 Pante also warned Kutchin that NIGPP did not permit participating employers to withhold contributions and would take appropriate action to collect delinquent contributions. (Id.) After Ganton failed to make several additional contributions, NIGPP terminated the Participation Agreement as of January 26, 1992, the date of the last payment, and requested a listing of hours worked by NIGPP participants between January 26 and June 1, 1992. (Letter from NIGPP Administrative Agency to Ganton dated June 1, 1992, First Pante Aff., Exh. D.)
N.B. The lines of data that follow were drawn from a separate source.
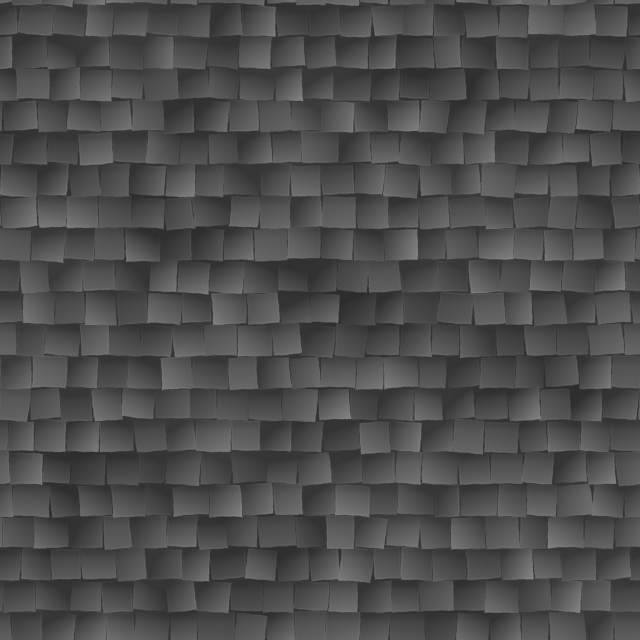
Reproduce this texture procedurally as a three.js fragment shader.

```glsl
// Rows of small grey slates, drawn as a height map: each slate is a tilted,
// uneven quad with its own slope, lightest toward its lower edge.
// Neighbouring slates are merged by keeping the highest (lightest) surface.
varying vec2 vUv;

#define COUNT 20.0        // slates across and rows down
#define ROW_SHIFT 0.13    // part of a row cut off at the lower border
#define WIDTH_JITTER 0.20 // random shift of the side joints
#define DROP_JITTER 0.10  // random height of the lower edges
#define TURN 0.20         // random rotation in radians
#define GAP 0.035         // spread of joint widths, partly overlapping
#define SOFT 0.026        // edge smoothing in slate units
#define BASE_GREY 0.205   // joints and deep shadow
#define SLATE_GREY 0.306  // mean slate tone
#define RAMP 0.125        // tone rise from top to lower edge
#define TILT 0.16         // random sideways tone slope
#define TONE_JITTER 0.125 // tone variation between slates

float hash(vec2 id, float seed) {
  vec3 p = fract(vec3(id.xyx) * vec3(0.1031, 0.1030, 0.0973) + seed * 0.137);
  p += dot(p, p.yzx + 33.33);
  return fract((p.x + p.y) * p.z);
}

float spread(vec2 id, float seed) {
  return hash(id, seed) - 0.5;
}

// Joint position, shared by the slates on both of its sides
float joint(vec2 id) {
  return spread(vec2(mod(id.x, COUNT), id.y), 1.0) * WIDTH_JITTER;
}

// Broad uneven shading that repeats at the canvas border
float broadShade(vec2 uv) {
  vec2 a = uv * 6.2831853;
  return sin(a.x + 2.0 * a.y + 1.0) + sin(3.0 * a.x - a.y + 4.0)
       + 0.7 * sin(2.0 * a.x + 5.0 * a.y) + 0.5 * sin(7.0 * a.x - 4.0 * a.y);
}

// Tone of one slate at local position q, or the base tone outside it
float slate(vec2 q, vec2 cell) {
  vec2 id = mod(cell, COUNT);
  float angle = spread(id, 2.0) * TURN;
  vec2 c = q - 0.5;
  q = c + angle * vec2(-c.y, c.x) + 0.5;

  // Outline with leaning, bowed and slightly worn sides
  float phase = hash(id, 3.0) * 6.28;
  float sideWear = 0.005 * sin(q.y * 17.0 + phase) + 0.003 * sin(q.y * 43.0 - phase);
  float lowWear = 0.006 * sin(q.x * 13.0 + phase) + 0.003 * sin(q.x * 37.0 + phase);
  float bow = spread(id, 4.0) * 0.22 * c.y * c.y;
  float sag = spread(id, 15.0) * 0.22 * c.x * c.x;
  float left = joint(id) + GAP * (hash(id, 5.0) - 0.2) + sideWear + bow
             + spread(id, 16.0) * 0.10 * c.y;
  float right = 1.0 + joint(id + vec2(1.0, 0.0)) - GAP * (hash(id, 6.0) - 0.2)
              + sideWear + bow + spread(id, 7.0) * 0.10 * c.y;
  float low = 0.015 + spread(id, 8.0) * DROP_JITTER + lowWear + sag;
  float high = 0.99 + spread(id, 9.0) * 0.10 + lowWear + sag;
  float inside = min(min(q.x - left, right - q.x), min(q.y - low, high - q.y));

  // Sloping surface with shade below the next row and a faint worn rim
  float tone = SLATE_GREY + spread(id, 10.0) * TONE_JITTER;
  tone += (0.5 - q.y) * RAMP * (0.5 + hash(id, 11.0));
  tone += (q.x - 0.5) * (spread(id, 12.0) * 2.0 * TILT + 0.03);
  tone -= 0.025 * smoothstep(0.6, 1.0, q.y);
  tone += 0.03 * hash(id, 13.0) * (1.0 - smoothstep(0.02, 0.07, inside));
  tone += 0.003 * sin(q.x * 31.0 + phase + 3.0 * sin(q.y * 17.0 + phase));
  return mix(BASE_GREY, tone, smoothstep(-SOFT, SOFT, inside));
}

void main() {
  vec2 p = vUv * COUNT + vec2(0.0, ROW_SHIFT);
  float grey = BASE_GREY;

  // Highest surface among the nearby slates
  for (int j = -1; j <= 1; j++) {
    float row = floor(p.y) + float(j);
    float x = p.x - hash(vec2(mod(row, COUNT), 7.0), 14.0);
    for (int i = -1; i <= 1; i++) {
      vec2 cell = vec2(floor(x) + float(i), row);
      grey = max(grey, slate(vec2(x, p.y) - cell, cell));
    }
  }

  grey += 0.010 * broadShade(vUv);
  gl_FragColor = vec4(vec3(clamp(grey, 0.17, 0.52)), 1.0);
}
```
 Having failed to achieve a reset of its contribution or benefit levels, Ganton requested NIGPP to transfer Ganton's share of assets and liabilities to the Ganton Plan. (Letter from Michael Kutchin to Dennis Pante dated June 29, 1992, Compl. Exh. F.) At meetings held on June 29 and 30, 1992, the Board heard a review of the history of the asset transfer moratorium and a presentation by NIGPP's actuary, John Slowata, of the potential adverse effects of allowing asset transfers. The Board reaffirmed its no-transfer policy and denied Ganton's request, stating that "such transfers are not in the best interest of the Plan or its participants." (Letter from Dennis Pante to Michael Kutchin dated July 7, 1992, Compl. Exh. G.)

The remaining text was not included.